Printing technology and materials
PERI uses 3D printers of type BOD2 for printing. This printing technology comes from the Danish manufacturer COBOD. PERI acquired a stake in COBOD back in 2018. The BOD2 printer used in Beckum is a gantry printer, which means that the print head moves about 3 axes on a securely installed metallic frame. The benefit here is that the printer can move along its frame to any position within the construction and only needs to be calibrated once.
The “i.tech 3D” material used in the printing process was developed by HeidelbergCement specifically for 3D printing. Its properties are tailored to the specific requirements of 3D construction printing and it works perfectly with the BOD2 printer. This ensures that consistent progress is made throughout the construction project.
“We had an efficient and innovative collaboration with HeidelbergCement. They have been instrumental in clarifying all outstanding questions regarding construction methods and printing materials quickly and easily,” said Fabian Meyer-Brötz, Head of 3D Construction Printing at PERI.
The building consists of triple-skin cavity walls, which are filled with an insulating compound. During the printing process, the printer takes into account the pipes and connections for water, electricity, etc. that are to be laid at a later time. The BOD2 has been certified in such a way that it is possible to carry out work within the printing area while printing is in progress. This means that manual work, such as the installation of empty pipes and connections, can be easily integrated into the printing process.

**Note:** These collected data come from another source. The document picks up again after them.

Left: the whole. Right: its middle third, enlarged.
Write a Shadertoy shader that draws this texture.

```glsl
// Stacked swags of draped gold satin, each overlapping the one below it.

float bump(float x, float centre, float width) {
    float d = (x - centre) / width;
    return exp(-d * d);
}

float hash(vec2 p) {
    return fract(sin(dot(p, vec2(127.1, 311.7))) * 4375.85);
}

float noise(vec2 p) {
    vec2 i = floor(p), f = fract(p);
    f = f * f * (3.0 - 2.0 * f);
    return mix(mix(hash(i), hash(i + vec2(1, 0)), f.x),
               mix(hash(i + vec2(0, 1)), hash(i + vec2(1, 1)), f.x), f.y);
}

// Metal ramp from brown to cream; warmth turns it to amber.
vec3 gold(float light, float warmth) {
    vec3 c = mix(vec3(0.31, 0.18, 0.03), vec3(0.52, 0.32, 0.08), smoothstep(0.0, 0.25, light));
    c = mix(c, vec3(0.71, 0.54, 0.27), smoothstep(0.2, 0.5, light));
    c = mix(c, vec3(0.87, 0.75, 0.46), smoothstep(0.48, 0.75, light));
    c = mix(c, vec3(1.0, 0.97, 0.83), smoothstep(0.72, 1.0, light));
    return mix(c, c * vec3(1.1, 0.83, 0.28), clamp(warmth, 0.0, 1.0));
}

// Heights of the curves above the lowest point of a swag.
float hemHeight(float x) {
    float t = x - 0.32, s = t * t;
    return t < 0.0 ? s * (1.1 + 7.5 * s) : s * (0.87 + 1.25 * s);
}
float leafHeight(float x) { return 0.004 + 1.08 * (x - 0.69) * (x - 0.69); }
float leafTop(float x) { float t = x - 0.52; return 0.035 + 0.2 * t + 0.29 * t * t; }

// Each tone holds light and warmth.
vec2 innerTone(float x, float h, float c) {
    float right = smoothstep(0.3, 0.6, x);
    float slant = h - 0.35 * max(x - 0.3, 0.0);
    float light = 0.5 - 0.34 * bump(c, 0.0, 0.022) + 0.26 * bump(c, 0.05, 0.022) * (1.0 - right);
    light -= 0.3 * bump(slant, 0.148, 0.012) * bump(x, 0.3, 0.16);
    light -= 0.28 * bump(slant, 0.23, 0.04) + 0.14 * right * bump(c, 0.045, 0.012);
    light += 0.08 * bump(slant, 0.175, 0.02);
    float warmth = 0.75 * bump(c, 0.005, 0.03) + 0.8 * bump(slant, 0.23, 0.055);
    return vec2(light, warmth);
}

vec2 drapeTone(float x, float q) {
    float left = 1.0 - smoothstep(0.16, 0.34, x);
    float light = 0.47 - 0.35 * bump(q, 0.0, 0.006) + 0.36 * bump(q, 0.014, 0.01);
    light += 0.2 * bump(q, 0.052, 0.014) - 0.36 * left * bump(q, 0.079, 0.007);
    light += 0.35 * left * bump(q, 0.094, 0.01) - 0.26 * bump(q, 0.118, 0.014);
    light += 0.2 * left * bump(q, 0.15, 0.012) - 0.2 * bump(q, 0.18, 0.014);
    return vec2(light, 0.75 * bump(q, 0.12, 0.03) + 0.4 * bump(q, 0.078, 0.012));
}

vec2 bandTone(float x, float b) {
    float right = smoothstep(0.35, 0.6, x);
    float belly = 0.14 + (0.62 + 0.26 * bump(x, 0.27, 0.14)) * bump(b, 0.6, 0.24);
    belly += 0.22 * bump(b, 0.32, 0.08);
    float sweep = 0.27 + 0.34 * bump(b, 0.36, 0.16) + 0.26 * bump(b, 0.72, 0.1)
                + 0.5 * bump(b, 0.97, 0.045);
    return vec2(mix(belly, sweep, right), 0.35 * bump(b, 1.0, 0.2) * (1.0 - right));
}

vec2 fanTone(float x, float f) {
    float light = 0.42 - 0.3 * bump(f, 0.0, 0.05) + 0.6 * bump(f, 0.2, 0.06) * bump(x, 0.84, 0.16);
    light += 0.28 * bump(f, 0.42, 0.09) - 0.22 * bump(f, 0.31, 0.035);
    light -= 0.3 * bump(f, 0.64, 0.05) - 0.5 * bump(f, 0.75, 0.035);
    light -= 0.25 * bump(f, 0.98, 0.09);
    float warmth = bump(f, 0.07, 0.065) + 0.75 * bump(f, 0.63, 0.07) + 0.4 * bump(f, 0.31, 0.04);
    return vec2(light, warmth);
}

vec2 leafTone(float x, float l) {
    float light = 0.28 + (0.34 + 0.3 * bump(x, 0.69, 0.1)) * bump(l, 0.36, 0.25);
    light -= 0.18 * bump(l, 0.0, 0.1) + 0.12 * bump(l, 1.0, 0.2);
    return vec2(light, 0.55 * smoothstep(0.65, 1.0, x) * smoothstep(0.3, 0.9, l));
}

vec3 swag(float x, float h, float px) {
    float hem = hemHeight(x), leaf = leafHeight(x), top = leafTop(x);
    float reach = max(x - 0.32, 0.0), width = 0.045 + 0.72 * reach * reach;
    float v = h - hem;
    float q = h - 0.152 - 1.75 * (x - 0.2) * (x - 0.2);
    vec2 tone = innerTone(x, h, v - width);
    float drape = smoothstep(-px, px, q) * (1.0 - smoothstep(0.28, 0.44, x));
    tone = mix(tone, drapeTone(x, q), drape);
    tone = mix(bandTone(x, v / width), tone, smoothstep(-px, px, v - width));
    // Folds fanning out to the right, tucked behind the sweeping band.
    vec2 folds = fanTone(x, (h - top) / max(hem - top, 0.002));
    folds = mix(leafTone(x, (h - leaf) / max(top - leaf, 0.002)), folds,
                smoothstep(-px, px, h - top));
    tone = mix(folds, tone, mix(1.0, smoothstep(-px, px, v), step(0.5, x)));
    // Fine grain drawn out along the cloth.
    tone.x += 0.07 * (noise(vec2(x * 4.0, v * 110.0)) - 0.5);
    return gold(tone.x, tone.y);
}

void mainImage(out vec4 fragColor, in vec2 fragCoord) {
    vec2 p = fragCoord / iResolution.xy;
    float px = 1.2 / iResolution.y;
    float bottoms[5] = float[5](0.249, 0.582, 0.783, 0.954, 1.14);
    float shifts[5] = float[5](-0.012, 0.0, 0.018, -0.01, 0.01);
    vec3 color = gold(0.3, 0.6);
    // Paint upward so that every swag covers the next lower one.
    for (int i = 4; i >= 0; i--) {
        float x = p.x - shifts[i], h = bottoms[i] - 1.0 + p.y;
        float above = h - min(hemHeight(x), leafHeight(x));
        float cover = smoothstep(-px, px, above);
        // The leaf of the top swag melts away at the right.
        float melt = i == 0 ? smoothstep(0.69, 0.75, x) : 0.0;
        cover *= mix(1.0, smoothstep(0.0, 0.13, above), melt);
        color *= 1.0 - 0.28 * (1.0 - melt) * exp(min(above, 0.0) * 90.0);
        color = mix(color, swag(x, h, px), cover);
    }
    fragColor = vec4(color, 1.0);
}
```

Only two operators are required to run the printer. The print head and the print results are monitored by a camera. With a speed of 1 m/s, the BOD2 is currently the fastest 3D construction printer available on the market. The BOD2 only takes around 5 minutes to complete 1m² of a double-skin wall.
The building was planned by MENSE-KORTE ingenieure+architekten and the client is Hous3Druck GmbH. “The concrete printing process affords us designers a high degree of freedom when we are designing buildings. With conventional construction methods, this would only be possible at great financial cost,” said architect Waldemar Korte, partner of the architectural practice MENSE-KORTE ingenieure+architekten in Beckum. “With our printed residential building in Beckum, we are demonstrating the potential of the construction printing process. It is a huge privilege for our team to realise the first 3D-printed residential construction project in Germany. We believe in the future viability of construction printing technology for the construction sector and already have other 3D printing projects on our radar,” added architect Korte.